Segment Start: Records to use

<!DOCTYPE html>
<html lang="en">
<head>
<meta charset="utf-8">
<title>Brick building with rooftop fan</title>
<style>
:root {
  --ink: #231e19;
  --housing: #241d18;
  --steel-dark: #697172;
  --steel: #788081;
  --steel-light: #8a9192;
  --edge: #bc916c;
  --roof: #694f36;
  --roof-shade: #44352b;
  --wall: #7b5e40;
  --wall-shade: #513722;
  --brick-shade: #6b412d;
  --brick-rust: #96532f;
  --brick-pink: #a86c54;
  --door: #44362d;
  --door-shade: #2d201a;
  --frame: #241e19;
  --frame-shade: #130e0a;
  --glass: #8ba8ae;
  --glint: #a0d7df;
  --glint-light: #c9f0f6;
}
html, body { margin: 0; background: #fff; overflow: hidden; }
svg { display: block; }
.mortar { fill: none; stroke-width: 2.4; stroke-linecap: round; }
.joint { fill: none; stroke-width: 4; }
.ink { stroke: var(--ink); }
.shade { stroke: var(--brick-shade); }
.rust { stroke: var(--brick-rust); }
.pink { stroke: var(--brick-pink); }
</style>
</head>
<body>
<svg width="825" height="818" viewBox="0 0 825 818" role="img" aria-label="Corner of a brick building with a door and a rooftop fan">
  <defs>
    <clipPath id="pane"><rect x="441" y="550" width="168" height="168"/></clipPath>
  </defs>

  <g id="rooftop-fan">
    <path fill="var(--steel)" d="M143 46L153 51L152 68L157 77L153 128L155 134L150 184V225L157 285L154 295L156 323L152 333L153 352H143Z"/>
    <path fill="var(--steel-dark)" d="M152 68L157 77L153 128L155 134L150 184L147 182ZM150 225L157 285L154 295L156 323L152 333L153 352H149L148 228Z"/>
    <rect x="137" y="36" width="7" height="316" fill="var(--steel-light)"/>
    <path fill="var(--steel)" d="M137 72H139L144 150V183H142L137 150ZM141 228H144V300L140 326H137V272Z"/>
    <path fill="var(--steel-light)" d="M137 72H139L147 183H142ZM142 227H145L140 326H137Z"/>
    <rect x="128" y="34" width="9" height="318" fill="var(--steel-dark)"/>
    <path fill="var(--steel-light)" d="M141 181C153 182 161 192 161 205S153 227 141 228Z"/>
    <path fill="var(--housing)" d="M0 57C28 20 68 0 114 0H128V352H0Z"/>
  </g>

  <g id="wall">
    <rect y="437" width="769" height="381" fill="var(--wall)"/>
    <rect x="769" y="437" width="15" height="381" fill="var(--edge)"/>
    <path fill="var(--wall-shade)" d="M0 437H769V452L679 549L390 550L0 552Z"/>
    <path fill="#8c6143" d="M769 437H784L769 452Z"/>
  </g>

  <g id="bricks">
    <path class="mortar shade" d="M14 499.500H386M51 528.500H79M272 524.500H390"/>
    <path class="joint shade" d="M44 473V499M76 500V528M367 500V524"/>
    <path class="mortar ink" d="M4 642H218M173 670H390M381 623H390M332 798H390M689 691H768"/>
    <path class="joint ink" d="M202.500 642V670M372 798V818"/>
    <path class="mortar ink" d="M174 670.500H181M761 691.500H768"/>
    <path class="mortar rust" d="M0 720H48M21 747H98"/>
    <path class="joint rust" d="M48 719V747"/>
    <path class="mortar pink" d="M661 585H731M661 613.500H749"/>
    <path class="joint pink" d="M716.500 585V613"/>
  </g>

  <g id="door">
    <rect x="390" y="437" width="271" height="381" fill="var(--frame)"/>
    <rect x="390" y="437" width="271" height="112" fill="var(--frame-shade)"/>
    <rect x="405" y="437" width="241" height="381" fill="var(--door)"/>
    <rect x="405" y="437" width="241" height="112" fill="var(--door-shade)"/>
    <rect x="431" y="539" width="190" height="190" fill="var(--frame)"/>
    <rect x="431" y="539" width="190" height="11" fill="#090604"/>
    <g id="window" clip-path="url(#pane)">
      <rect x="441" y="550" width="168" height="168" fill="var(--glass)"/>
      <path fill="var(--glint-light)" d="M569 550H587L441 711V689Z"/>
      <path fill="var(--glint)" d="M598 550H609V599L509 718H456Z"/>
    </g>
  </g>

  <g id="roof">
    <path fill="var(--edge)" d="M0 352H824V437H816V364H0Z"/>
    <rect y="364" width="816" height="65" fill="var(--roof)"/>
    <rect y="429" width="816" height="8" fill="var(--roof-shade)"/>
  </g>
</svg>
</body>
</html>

Segment End: Records to use

# Goal of the exercise:
Give back each entry above precisely as it was written.

# Response to this task:
<!DOCTYPE html>
<html lang="en">
<head>
<meta charset="utf-8">
<title>Brick building with rooftop fan</title>
<style>
:root {
  --ink: #231e19;
  --housing: #241d18;
  --steel-dark: #697172;
  --steel: #788081;
  --steel-light: #8a9192;
  --edge: #bc916c;
  --roof: #694f36;
  --roof-shade: #44352b;
  --wall: #7b5e40;
  --wall-shade: #513722;
  --brick-shade: #6b412d;
  --brick-rust: #96532f;
  --brick-pink: #a86c54;
  --door: #44362d;
  --door-shade: #2d201a;
  --frame: #241e19;
  --frame-shade: #130e0a;
  --glass: #8ba8ae;
  --glint: #a0d7df;
  --glint-light: #c9f0f6;
}
html, body { margin: 0; background: #fff; overflow: hidden; }
svg { display: block; }
.mortar { fill: none; stroke-width: 2.4; stroke-linecap: round; }
.joint { fill: none; stroke-width: 4; }
.ink { stroke: var(--ink); }
.shade { stroke: var(--brick-shade); }
.rust { stroke: var(--brick-rust); }
.pink { stroke: var(--brick-pink); }
</style>
</head>
<body>
<svg width="825" height="818" viewBox="0 0 825 818" role="img" aria-label="Corner of a brick building with a door and a rooftop fan">
  <defs>
    <clipPath id="pane"><rect x="441" y="550" width="168" height="168"/></clipPath>
  </defs>

  <g id="rooftop-fan">
    <path fill="var(--steel)" d="M143 46L153 51L152 68L157 77L153 128L155 134L150 184V225L157 285L154 295L156 323L152 333L153 352H143Z"/>
    <path fill="var(--steel-dark)" d="M152 68L157 77L153 128L155 134L150 184L147 182ZM150 225L157 285L154 295L156 323L152 333L153 352H149L148 228Z"/>
    <rect x="137" y="36" width="7" height="316" fill="var(--steel-light)"/>
    <path fill="var(--steel)" d="M137 72H139L144 150V183H142L137 150ZM141 228H144V300L140 326H137V272Z"/>
    <path fill="var(--steel-light)" d="M137 72H139L147 183H142ZM142 227H145L140 326H137Z"/>
    <rect x="128" y="34" width="9" height="318" fill="var(--steel-dark)"/>
    <path fill="var(--steel-light)" d="M141 181C153 182 161 192 161 205S153 227 141 228Z"/>
    <path fill="var(--housing)" d="M0 57C28 20 68 0 114 0H128V352H0Z"/>
  </g>

  <g id="wall">
    <rect y="437" width="769" height="381" fill="var(--wall)"/>
    <rect x="769" y="437" width="15" height="381" fill="var(--edge)"/>
    <path fill="var(--wall-shade)" d="M0 437H769V452L679 549L390 550L0 552Z"/>
    <path fill="#8c6143" d="M769 437H784L769 452Z"/>
  </g>

  <g id="bricks">
    <path class="mortar shade" d="M14 499.500H386M51 528.500H79M272 524.500H390"/>
    <path class="joint shade" d="M44 473V499M76 500V528M367 500V524"/>
    <path class="mortar ink" d="M4 642H218M173 670H390M381 623H390M332 798H390M689 691H768"/>
    <path class="joint ink" d="M202.500 642V670M372 798V818"/>
    <path class="mortar ink" d="M174 670.500H181M761 691.500H768"/>
    <path class="mortar rust" d="M0 720H48M21 747H98"/>
    <path class="joint rust" d="M48 719V747"/>
    <path class="mortar pink" d="M661 585H731M661 613.500H749"/>
    <path class="joint pink" d="M716.500 585V613"/>
  </g>

  <g id="door">
    <rect x="390" y="437" width="271" height="381" fill="var(--frame)"/>
    <rect x="390" y="437" width="271" height="112" fill="var(--frame-shade)"/>
    <rect x="405" y="437" width="241" height="381" fill="var(--door)"/>
    <rect x="405" y="437" width="241" height="112" fill="var(--door-shade)"/>
    <rect x="431" y="539" width="190" height="190" fill="var(--frame)"/>
    <rect x="431" y="539" width="190" height="11" fill="#090604"/>
    <g id="window" clip-path="url(#pane)">
      <rect x="441" y="550" width="168" height="168" fill="var(--glass)"/>
      <path fill="var(--glint-light)" d="M569 550H587L441 711V689Z"/>
      <path fill="var(--glint)" d="M598 550H609V599L509 718H456Z"/>
    </g>
  </g>

  <g id="roof">
    <path fill="var(--edge)" d="M0 352H824V437H816V364H0Z"/>
    <rect y="364" width="816" height="65" fill="var(--roof)"/>
    <rect y="429" width="816" height="8" fill="var(--roof-shade)"/>
  </g>
</svg>
</body>
</html>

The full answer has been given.